What is a Continuance Without a Finding?

Facing OUI/DUI charges can be a tense and stressful experience. You probably have a lot of questions and concerns, but might not have access to the kinds of answers that can help ease your anxiety. 

If you’ve ever wondered what a continuance without a finding (CWOF) is, or how it affects the potential driver’s license suspensions you could be facing, then you’ve come to the right place. Here’s some insight that will help you get the information you’re looking for.

Defining Continuance Without a Finding (CWOF)

When facing first or second DUI charges, you may encounter the term “continuance without a finding,” or its acronym form, “CWOF.” Put in simpler terms; this refers to an outcome in court where you avoid a guilty plea by:
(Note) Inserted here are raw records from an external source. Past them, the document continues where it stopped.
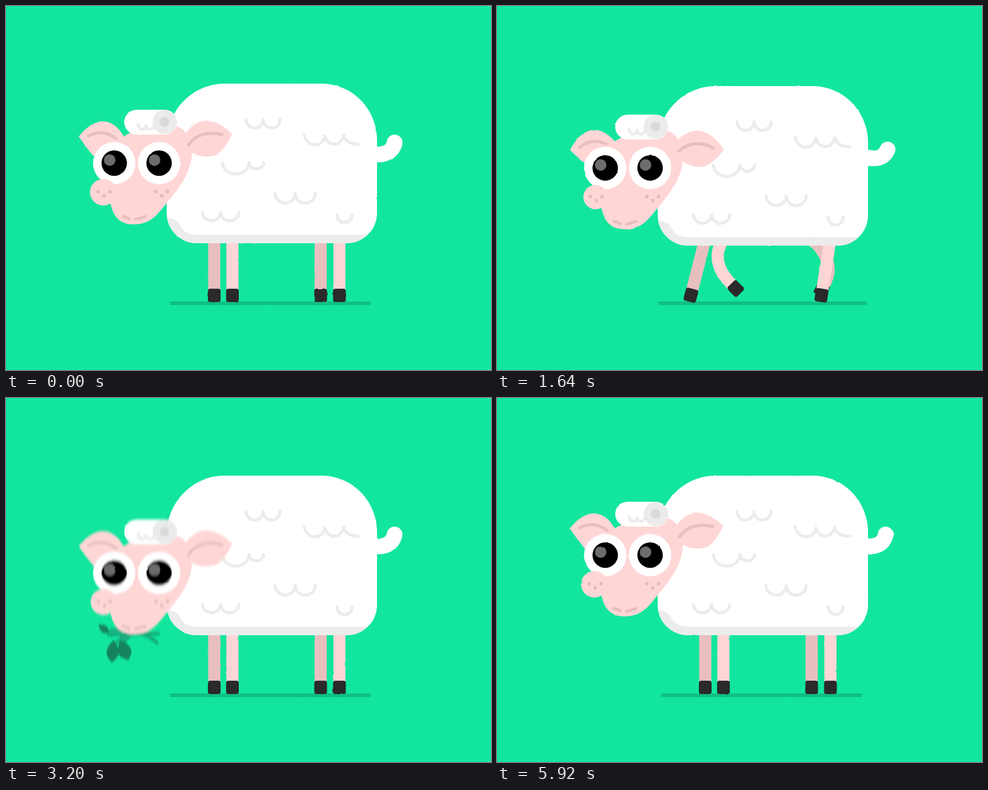
These frames come from a looping animation (800x600 px, 5960 ms). An HTML page:

```html
<!DOCTYPE html>
<html lang="en">
<head>
<meta charset="utf-8">
<title>Sheep</title>
<style>
  html, body { margin: 0; width: 100%; height: 100%; overflow: hidden; background: #12e69e; }
  svg { display: block; width: 800px; height: 600px; }
  .line { fill: none; stroke-linecap: round; stroke-linejoin: round; }
  .wool { stroke: #ececec; stroke-width: 5; }
  .crease { stroke: #e8bfbf; stroke-width: 5; }
  .skin { fill: #ffd6d6; }
  .leaf { fill: #14825f; }
  .stem { stroke: #12ab7d; stroke-width: 6; }
  .ground { stroke: #10bd86; stroke-width: 6; }
</style>
</head>
<body>
<svg viewBox="0 0 800 600">
  <defs>
    <filter id="rough" filterUnits="userSpaceOnUse" x="100" y="110" width="575" height="440" color-interpolation-filters="sRGB">
      <feTurbulence id="noise" type="fractalNoise" baseFrequency=".14" numOctaves="1" result="n"/>
      <feDisplacementMap in="SourceGraphic" in2="n" scale="2.2" xChannelSelector="R" yChannelSelector="G"/>
      <feGaussianBlur stdDeviation=".5"/>
    </filter>
    <filter id="speed" filterUnits="userSpaceOnUse" x="80" y="130" width="330" height="330">
      <feGaussianBlur id="blur" stdDeviation="0"/>
    </filter>
    <path id="torso" d="M360 128H520C572 128 612 170 612 222V341A50 50 0 0 1 562 391H315A50 50 0 0 1 265 341V225C265 172 308 128 360 128Z"/>
    <clipPath id="inside"><use href="#torso"/></clipPath>
    <g id="dots" fill="#e5baba">
      <circle cx="-10" cy="-3.5" r="3"/><circle cy="3.5" r="3"/><circle cx="9.5" cy="-3.5" r="3"/>
    </g>
    <g id="eye">
      <circle r="35" fill="#fff"/><circle r="21"/><circle cx="-7.5" cy="-5" r="9.5" fill="#6c6c6c"/>
    </g>
    <path id="leaf" class="leaf" d="M0-18Q13-4 9 8Q6 14 0 19Q-6 14-9 8Q-13-4 0-18Z"/>
  </defs>

  <g filter="url(#rough)">
    <path id="ground" class="line ground"/>
    <path id="patch" class="line ground"/>
    <g id="legs"></g>
    <g id="body">
      <path id="tail" class="line" d="M606 244.500Q637 247 641 225" stroke="#fff" stroke-width="26"/>
      <use href="#torso" fill="#fff"/>
      <path clip-path="url(#inside)" fill="#ececec" d="M260 349Q282 350 287 361Q294 377 315 377H620V400H260Z"/>
      <g id="fleece" class="line wool">
        <path d="M492 212C495 234 523 234 526 214C530 232 553 233 557 213Q561 228 582 228"/>
      </g>
    </g>
    <g id="head">
      <g id="grass">
        <path class="line stem" d="M251 359L170 361M249 374Q222 350 173 354M214 346L178 378M216 350L193 374"/>
        <use href="#leaf" transform="translate(161 351) rotate(-52) scale(.6)"/>
        <use href="#leaf" transform="translate(176 388) rotate(4)"/>
        <use href="#leaf" transform="translate(195 386) rotate(-22) scale(1.1 .95)"/>
      </g>
      <g id="earL">
        <path class="skin" d="M120 215Q139 191 160 190Q181 191 195 216Q182 244 146 250Q130 230 120 215Z"/>
        <path class="line crease" d="M136 214Q162 201 183 220"/>
      </g>
      <path class="skin" d="M193 216Q205 206 240 198Q275 192 290 202Q304 212 306.500 240C307 268 293 292 265 325C250 343 240 360 210 360C187 360 177 346 173 328L148 262C147 238 170 224 193 216Z"/>
      <g id="earR">
        <path class="skin" d="M373 211Q352 190 330 189Q308 190 292 216L301 238Q320 253 346 246Q362 236 373 211Z"/>
        <path class="line crease" d="M301 229Q320 203 356 212"/>
      </g>
      <rect x="195" y="171" width="87" height="41" rx="20.5" fill="#fff"/>
      <path class="line wool" d="M218 195C219 206 231 205 231 197C232 206 244 205 245 195"/>
      <circle cx="262" cy="191" r="20" fill="#ebebeb"/>
      <circle cx="261.500" cy="191" r="8" fill="#dadada"/>
      <use href="#eye" x="178.500" y="259"/>
      <use href="#eye" x="252.500" y="259"/>
      <g id="nose">
        <circle id="snout" class="skin" r="22"/>
        <use href="#dots" x="1.500" y="2.500"/>
      </g>
      <use href="#dots" x="257" y="309.500"/>
      <path class="line crease" d="M193 347Q198 348 203 351M214 351.500Q222 350 229 347"/>
    </g>
  </g>
</svg>
<script>
const LOOP = 5960, TAU = Math.PI * 2;
const $ = id => document.getElementById(id);
const set = (el, attrs) => { for (const k in attrs) el.setAttribute(k, attrs[k]); };
const add = (parent, tag, attrs) => {
  const el = document.createElementNS("http://www.w3.org/2000/svg", tag);
  set(el, attrs);
  return parent.appendChild(el);
};
const ramp = (t, a, b) => Math.min(1, Math.max(0, (t - a) / (b - a)));
const ease = (t, a, b) => (1 - Math.cos(Math.PI * ramp(t, a, b))) / 2;
const bump = (t, a, b) => Math.sin(Math.PI * ramp(t, a, b)) ** 2;

// Wool marks: x, y, depth, then the width of each scallop
[[396, 187, 14, 28, 28], [357, 258, 19, 44, 24], [444, 309, 16, 33, 33],
 [324, 340, 14, 30, 30], [546, 344, 13, 25]].forEach(([x, y, depth, ...widths]) =>
  add($("fleece"), "path", {
    d: `M${x} ${y}` + widths.map(w => `a${w / 2} ${depth * Math.min(1, w / widths[0])} 0 0 0 ${w} 0`).join("")
  }));

// Diagonal pairs step together; side is the direction in which the knee bends
const legs = [
  { x: 343.5, side: -1, shift: 0, color: "#e8bfbf" },
  { x: 519, side: 1, shift: .5, color: "#e8bfbf" },
  { x: 373.5, side: -1, shift: .5, color: "#ffd6d6" },
  { x: 550, side: 1, shift: 0, color: "#ffd6d6" }
];
for (const leg of legs) {
  leg.limb = add($("legs"), "path", { fill: "none", stroke: leg.color, "stroke-width": 20 });
  leg.hoof = add($("legs"), "rect", { x: -10.5, y: -1, width: 21, height: 22, rx: 4, fill: "#2a2a2a" });
}

function poseLeg(leg, phase, walk, bob) {
  const a = TAU * (phase + leg.shift);
  const lift = 12 * walk * Math.max(0, -Math.sin(a));
  const hipY = 380 + bob;
  const x = leg.x + walk * (4.5 * leg.side - 31 * Math.cos(a)), y = 467 - lift;
  const kneeX = (leg.x + x) / 2 + leg.side * lift * 3.7, kneeY = (hipY + y) / 2;
  const turn = -Math.atan2(x - kneeX, y - kneeY) * 360 / TAU;
  set(leg.limb, { d: `M${leg.x} ${hipY}Q${kneeX} ${kneeY} ${x} ${y}` });
  set(leg.hoof, { transform: `translate(${x} ${y}) rotate(${turn})` });
}

const headDrop = t => 129 * (ease(t, 1850, 2140) - ease(t, 2900, 3340));

function render(t) {
  // Two full strides, from standing to standing
  const phase = .25 + ramp(t, 0, 1800) + ease(t, 0, 1800);
  const walk = ease(t, 0, 250) * (1 - ease(t, 1580, 1860));
  const bob = 3.35 * walk * (1 + Math.cos(2 * TAU * (phase - .045)));
  const wag = 10 * (bump(t, 2440, 3000) + bump(t, 3640, 4200));

  legs.forEach(leg => poseLeg(leg, phase, walk, bob));
  set($("ground"), { d: `M${273 - bob} 490H${599 + 2.2 * bob}` });
  set($("body"), { transform: `translate(0 ${bob})` });
  set($("tail"), { transform: `rotate(${3 * bob + wag} 606 244)` });

  const near = ease(t, 2080, 2150) * (1 - ease(t, 2920, 3020));
  set($("patch"), { d: `M${237 - 12 * near} 490H${237 + 12 * near}`, opacity: near });

  const tilt = ease(t, 1850, 2140) - ease(t, 2900, 3190);
  const drop = headDrop(t);
  set($("head"), {
    transform: `translate(${5 * tilt} ${drop + 2 * bob}) rotate(${-11 * tilt} 215.5 259)`
  });
  const speed = Math.abs(headDrop(t + 10) - headDrop(t - 10)) / 20;
  if (speed > .04) {
    set($("blur"), { stdDeviation: `.6 ${speed * 6}` });
    set($("head"), { filter: "url(#speed)" });
  } else $("head").removeAttribute("filter");

  set($("earL"), { transform: `rotate(${-3 * bob} 190 220)` });
  set($("earR"), { transform: `rotate(${3 * bob} 290 225)` });

  const sniff = Math.sin(Math.PI * 9 * t / LOOP) ** 2;
  set($("nose"), { transform: `translate(${160.5 + 2 * sniff} 307)` });
  set($("snout"), { r: 22 - 2 * sniff });

  // Grass pops out at the bite, then is chewed into the mouth
  const eaten = ramp(t, 3500, 5960);
  const size = ease(t, 2180, 2360) * Math.max(0, 1 - .93 * eaten);
  const swing = -75 * eaten + 4 * Math.sin(TAU * t / 400) * ramp(t, 3400, 3600);
  set($("grass"), {
    transform: `translate(208 352) rotate(${swing}) scale(${size}) translate(-208 -352)`,
    visibility: size > .2 ? "visible" : "hidden"
  });

  set($("noise"), { seed: 1 + Math.floor(t / 80) });
}

const start = performance.now();
function frame() {
  render((performance.now() - start) % LOOP);
  requestAnimationFrame(frame);
}
frame();
</script>
</body>
</html>
```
  • Admitting there’s enough evidence to convict you
  • Agreeing to certain probationary terms
  • Abiding by the terms of that probation

If you comply with all the terms of your probation, then your case will be dismissed once the probationary period has ended. This means you will not receive a criminal conviction on your record, and most employers will not see your CWOF on any CORI checks.

However, not every OUI/DUI case is eligible for a CWOF. Usually, receiving a continuance without a finding means that you are either:

  • A first-time DUI offender,
  • Someone with a short criminal record,
  • Or, someone who hasn’t been charged in a criminal matter for a long time.

How Will a CWOF Affect Your Driver’s License Suspension?

While a continuance without a finding means the consequences of your first offense are lighter than they would be if you were convicted, that doesn’t mean they don’t have penalties of their own. 

Upon agreeing to a CWOF, you’ll be placed on supervised (or unsupervised) probation for up to two years. The specific terms of that probation will probably vary based on the particularities of your case, but in most situations, you’ll be facing:

  • A “24D” alcohol education program (16 weeks in length)
  • Fees, fines, and restitution to victims (if any) in the case
  • Travel restrictions
  • Potentially Drug and alcohol testing

In terms of your Massachusetts driver's license suspension, a CWOF in Massachusetts means you’ll have to go 45-90 days without a license. If you violate your probationary terms, however, then the court can revoke the terms of the CWOF, and you’d be given a “guilty” finding. This means you’ll be ineligible for a trial and would put you at risk of the harsher penalties tied to OUI convictions in Massachusetts.

It’s also worth noting that, even though a CWOF doesn’t end in a conviction, it will still count as an OUI/DUI conviction on your driving record. The Massachusetts Registry of Motor Vehicles (RMV) recognizes that a continuance without a finding doesn’t entail a criminal conviction, but they’ll still treat it as an admission that you were behind the wheel of a vehicle while under the influence of drugs or alcohol. This means that, if you’re charged with an OUI/DUI for a second (or third) time, your new case will be treated as a second (or third) offense.

No matter what the particulars of your case are, you should always get in touch with an experienced OUI/DUI attorney as soon as possible. They’ll be able to answer any questions you have, help you work through the specifics of your situation, and build a solid defense.

Surviving Your First OUI In Massachusetts

Call DUI Attorney Joseph J Higgins for a free case evaluation today at 508-930-4273